Source texts of formatted documents:
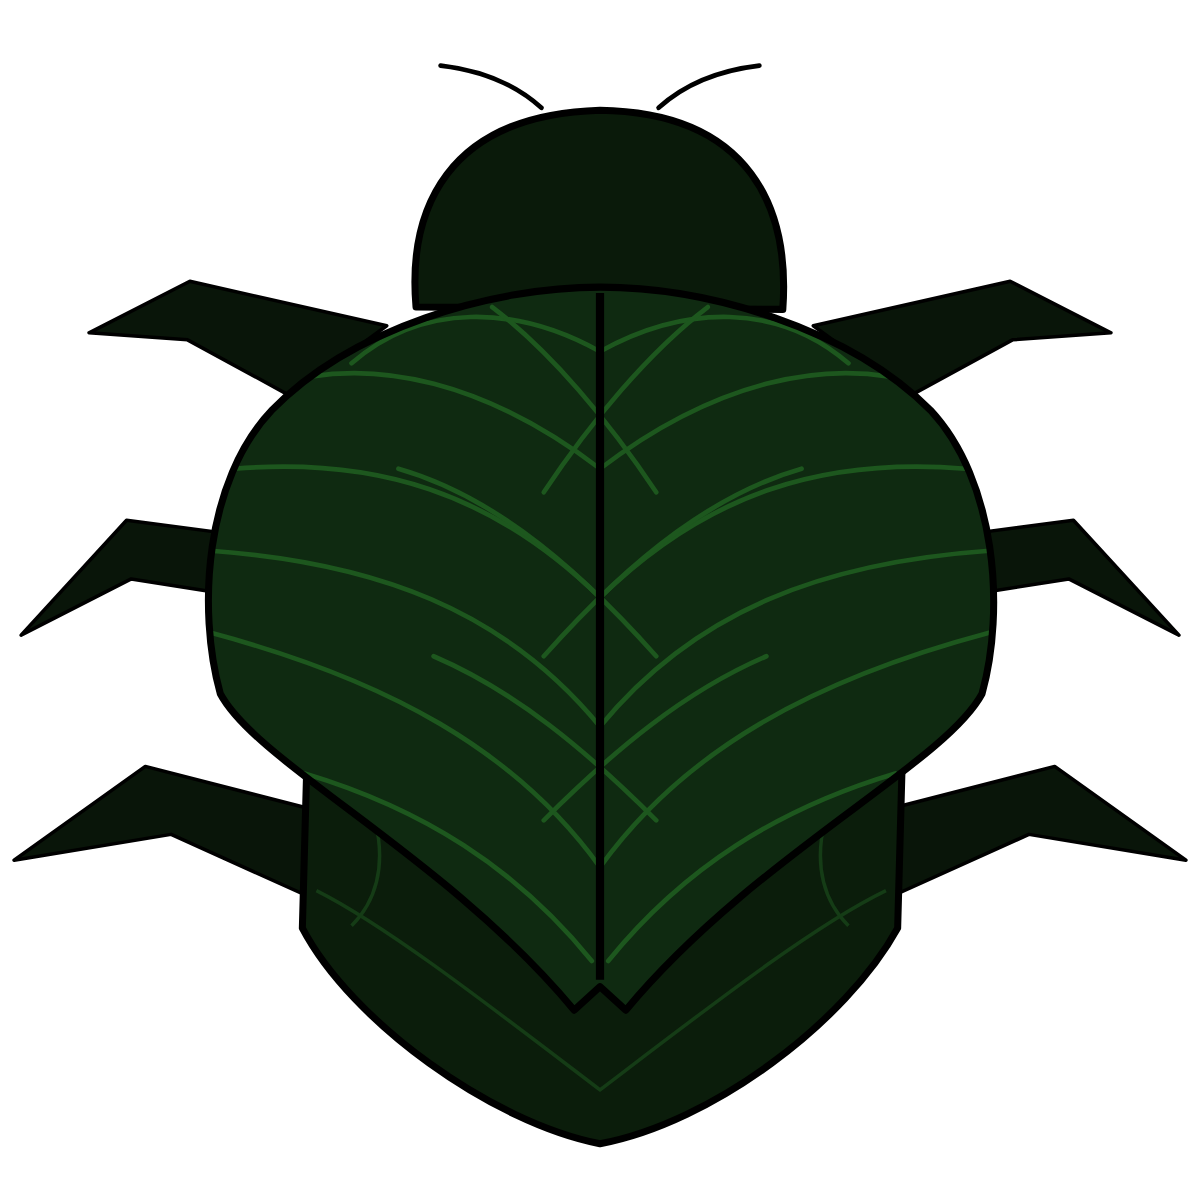
<!DOCTYPE html>
<html lang="en">
<head>
<meta charset="utf-8">
<title>Leaf Beetle</title>
<style>
  :root {
    --paper: #ffffff;
    --ink: #000000;
    --leg: #091509;
    --head: #0a1a0a;
    --abdomen: #0b1d0b;
    --shell: #0f2a11;
    --vein: #1d571e;
    --vein-faint: #153c16;
  }
  html, body {
    margin: 0;
    padding: 0;
    width: 1200px;
    height: 1200px;
    overflow: hidden;
    background: var(--paper);
  }
  .beetle { display: block; width: 1200px; height: 1200px; }
  .outline { stroke: var(--ink); stroke-width: 6; stroke-linejoin: round; }
  .leg { fill: var(--leg); stroke: var(--ink); stroke-width: 3; stroke-linejoin: round; }
  .antenna { fill: none; stroke: var(--ink); stroke-width: 4; stroke-linecap: round; }
  .vein { fill: none; stroke: var(--vein); stroke-width: 4; stroke-linecap: round; }
  .vein-faint { fill: none; stroke: var(--vein-faint); stroke-width: 3; }
</style>
</head>
<body>
<svg class="beetle" viewBox="0 0 1024 1024" role="img" aria-label="Dark green beetle with leaf-veined wing cases">
  <defs>
    <g id="left-legs">
      <path class="leg" d="M330,278 L162,240 L76,284 L160,290 L248,338 Z"/>
      <path class="leg" d="M200,456 L108,444 L18,542 L112,494 L200,508 Z"/>
      <path class="leg" d="M272,692 L124,654 L12,734 L146,712 L270,768 Z"/>
    </g>
    <path id="shell-shape" d="M512,245 C420,245 300,280 232,350 C175,410 168,520 188,592 C220,652 380,730 490,862 L512,842 L534,862 C644,730 806,652 838,592 C858,520 850,410 794,350 C724,280 604,245 512,245 Z"/>
    <clipPath id="shell-clip"><use href="#shell-shape"/></clipPath>
    <g id="left-veins">
      <path class="vein" d="M512,300 C440,260 360,258 300,310"/>
      <path class="vein" d="M512,400 C420,330 320,300 230,330"/>
      <path class="vein" d="M512,510 C420,420 320,390 200,400"/>
      <path class="vein" d="M512,620 C430,520 320,480 180,470"/>
      <path class="vein" d="M512,740 C440,640 330,580 180,540"/>
      <path class="vein" d="M505,820 C440,740 360,690 260,660"/>
      <path class="vein" d="M420,262 C470,300 520,360 560,420"/>
      <path class="vein" d="M340,400 C410,420 480,470 560,560"/>
      <path class="vein" d="M370,560 C440,590 500,640 560,700"/>
    </g>
  </defs>

  <rect width="1024" height="1024" fill="var(--paper)"/>

  <g class="antennae">
    <path class="antenna" d="M462,92 C440,72 410,60 376,56"/>
    <path class="antenna" d="M562,92 C584,72 614,60 648,56"/>
  </g>

  <g class="legs">
    <use href="#left-legs"/>
    <use href="#left-legs" transform="translate(1024,0) scale(-1,1)"/>
  </g>

  <path class="outline head" fill="var(--head)" d="M355,262 C348,180 380,98 512,94 C642,96 674,180 668,264 Z"/>

  <g class="abdomen">
    <path class="outline" fill="var(--abdomen)" d="M262,646 L258,792 C300,872 420,958 512,976 C608,958 722,872 766,792 L770,646 Z"/>
    <path class="vein-faint" d="M270,760 C330,790 420,860 512,930 C604,860 694,790 756,760"/>
    <path class="vein-faint" d="M320,700 C330,740 320,770 300,790 M704,700 C694,740 704,770 724,790"/>
  </g>

  <g class="wing-cases">
    <use href="#shell-shape" fill="var(--shell)"/>
    <g clip-path="url(#shell-clip)">
      <use href="#left-veins"/>
      <use href="#left-veins" transform="translate(1024,0) scale(-1,1)"/>
    </g>
    <use href="#shell-shape" class="outline" fill="none"/>
    <path d="M512,250 L512,836" stroke="var(--ink)" stroke-width="7"/>
  </g>
</svg>
</body>
</html>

-- Your objective --
Only the lines that hold the word "legs" are wanted; each should be pulled from the records.

-- Exercise response --
    <g id="left-legs">
  <g class="legs">
    <use href="#left-legs"/>
    <use href="#left-legs" transform="translate(1024,0) scale(-1,1)"/>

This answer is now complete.